Set List

  • On the Water
  • (New Song)
  • In The New Year
  • Canadian Girl
  • All Hands And the Cook
  • (New Song)
  • CJ
  • The Rat
  • Australia

The Walkmen have always had a predilection for the anthemic — for grand songs, executed with full conviction. In the band's set from NPR Music's opening-night showcase at South by Southwest 2010, the majesty was even further heightened. Frontman Hamilton Leithauser announced that the band was close to completing its new album, and led the group in several yet-unreleased songs — with the assistance of what he called "Austin's finest horn section." This on top of hits like "In The New Year" and "The Rat," themselves overflowing with energy.

The Walkmen first caught the world's attention in 2004, with the release of "The Rat," a single from the band's sophomore album, Bows + Arrows.

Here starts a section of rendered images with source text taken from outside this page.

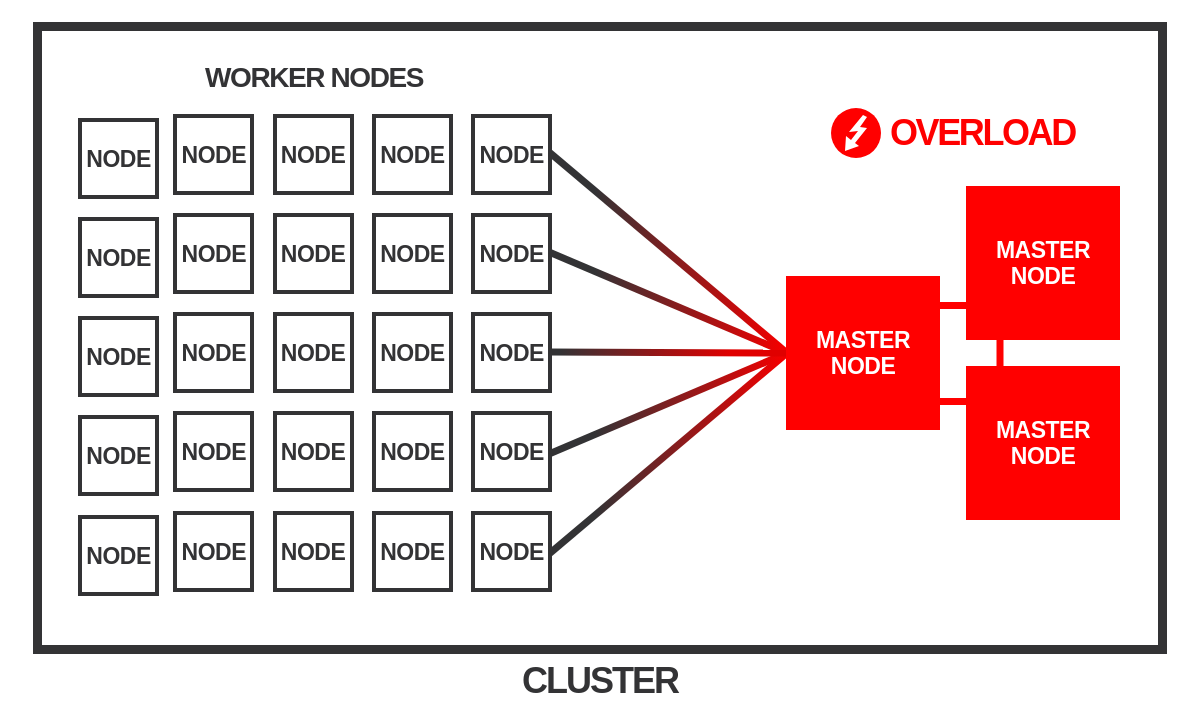
<!DOCTYPE html>
<html lang="en">
<head>
<meta charset="utf-8">
<title>Cluster overload</title>
<style>
:root { --ink: #333335; --alert: #ff0000; --paper: #ffffff; --gap: 18.3px; }
* { box-sizing: border-box; margin: 0; padding: 0; }
body {
  position: relative; width: 1200px; height: 722px; overflow: hidden;
  padding: 22px 33px 0; background: var(--paper); color: var(--ink);
  font-family: "Liberation Sans", Arial, sans-serif; font-weight: 700;
}
.cluster {
  display: grid; grid-template-columns: 510px 1fr;
  width: 1134px; height: 632px; border: 9px solid var(--ink);
}
.links { position: absolute; left: 0; top: 0; }
.workers { position: relative; padding: 31px 0 0 36px; }
.workers h2 { padding-left: 127px; font-size: 28px; line-height: 32px; letter-spacing: -1.4px; white-space: nowrap; }
.pool { display: flex; gap: var(--gap); margin-top: 19.5px; }
.pool ul { display: flex; flex-direction: column; gap: var(--gap); list-style: none; }
.pool ul:first-child { margin: 4px -4px 0 0; }
.pool li {
  display: flex; align-items: center; justify-content: center;
  width: 81px; height: 81px; padding-top: 2px;
  border: 4px solid var(--ink); background: var(--paper);
  font-size: 23px; letter-spacing: -0.5px;
}
.masters { position: relative; padding: 77px 0 0 279px; }
.alert { display: flex; align-items: center; gap: 9px; color: var(--alert); }
.alert h2 { font-size: 36px; line-height: 50px; letter-spacing: -2.4px; }
.master {
  position: absolute; display: flex; align-items: center; justify-content: center;
  width: 154px; height: 154px; background: var(--alert); color: var(--paper);
  font-size: 23px; line-height: 26px; letter-spacing: -0.5px; text-align: center;
}
.lead { left: 234px; top: 245px; }
.upper { left: 414px; top: 155px; }
.lower { left: 414px; top: 335px; }
.caption { margin-top: 7px; font-size: 36px; line-height: 40px; letter-spacing: -2px; text-align: center; }
</style>
</head>
<body>
<svg class="links" width="1200" height="722" viewBox="0 0 1200 722" fill="none" stroke-width="7" aria-hidden="true">
  <defs>
    <linearGradient id="load" gradientUnits="userSpaceOnUse" x1="595" y1="0" x2="780" y2="0">
      <stop offset="0" stop-color="#333335"/><stop offset="1" stop-color="#f00000"/>
    </linearGradient>
    <linearGradient id="load-direct" gradientUnits="userSpaceOnUse" x1="560" y1="0" x2="730" y2="0">
      <stop offset="0" stop-color="#333335"/><stop offset="1" stop-color="#e00000"/>
    </linearGradient>
  </defs>
  <g stroke="url(#load)">
    <line x1="549" y1="152" x2="787" y2="353"/>
    <line x1="549" y1="252" x2="787" y2="353"/>
    <line x1="549" y1="454" x2="787" y2="353"/>
    <line x1="549" y1="554" x2="787" y2="353"/>
  </g>
  <line x1="549" y1="352" x2="787" y2="353" stroke="url(#load-direct)"/>
  <g stroke="#ff0000">
    <line x1="938" y1="305.5" x2="967" y2="305.5"/>
    <line x1="938" y1="401.5" x2="967" y2="401.5"/>
    <line x1="1000" y1="338" x2="1000" y2="367"/>
  </g>
</svg>
<main class="cluster">
  <section class="workers">
    <h2>WORKER NODES</h2>
    <div class="pool">
      <ul><li>NODE</li><li>NODE</li><li>NODE</li><li>NODE</li><li>NODE</li></ul>
      <ul><li>NODE</li><li>NODE</li><li>NODE</li><li>NODE</li><li>NODE</li></ul>
      <ul><li>NODE</li><li>NODE</li><li>NODE</li><li>NODE</li><li>NODE</li></ul>
      <ul><li>NODE</li><li>NODE</li><li>NODE</li><li>NODE</li><li>NODE</li></ul>
      <ul><li>NODE</li><li>NODE</li><li>NODE</li><li>NODE</li><li>NODE</li></ul>
    </div>
  </section>
  <section class="masters">
    <div class="alert">
      <svg width="50" height="50" viewBox="0 0 50 50" aria-hidden="true">
        <circle cx="25" cy="25" r="25" fill="#ff0000"/>
        <path d="M32 7 36 9 29 19 36 20 24 35 28 38 14 43 15 28 20 32 27 23 18 24Z" fill="#ffffff"/>
      </svg>
      <h2>OVERLOAD</h2>
    </div>
    <div class="master lead">MASTER<br>NODE</div>
    <div class="master upper">MASTER<br>NODE</div>
    <div class="master lower">MASTER<br>NODE</div>
  </section>
</main>
<h1 class="caption">CLUSTER</h1>
</body>
</html>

With the song's galloping drums, stabbing guitars and urgent vocals, listeners could be forgiven for assuming that this was just another group riding the wave of post-punk/garage bands that exploded from New York in the early 2000s. But The Walkmen's members have always walked a different path from that of their peers, and "The Rat" — although a fantastic song — was not fully representative of their sound. Swathed in ghostly reverb, their songs sound detached and lonely, full of skeletal guitars, cavernous drums and Leithauser's singular howl.

Formed by members of two defunct Washington, D.C., bands (Jonathan Fire*Eater and The Recoys), The Walkmen soon relocated to New York, where they built their own practice space/recording studio, Marcata Recordings. When faced with the closure of the Harlem studio, The Walkmen decided to re-record — down to almost every note — Harry Nilsson's John Lennon-produced 1974 album, Pussycats, as a farewell of sorts. The album's 2006 release was met with mild puzzlement from fans and the media, but the band returned with a proper full-length, You & Me, in the summer of 2008. You & Me has been widely hailed as a return to form and one of the band's best releases yet.

After some extended touring, The Walkmen's members spent more than a year writing and recording their forthcoming sixth album, which fleshes out the band's sound with a full-blown horn section. The Walkmen showcased new and old material at Stubb's Bar-B-Q on March 17.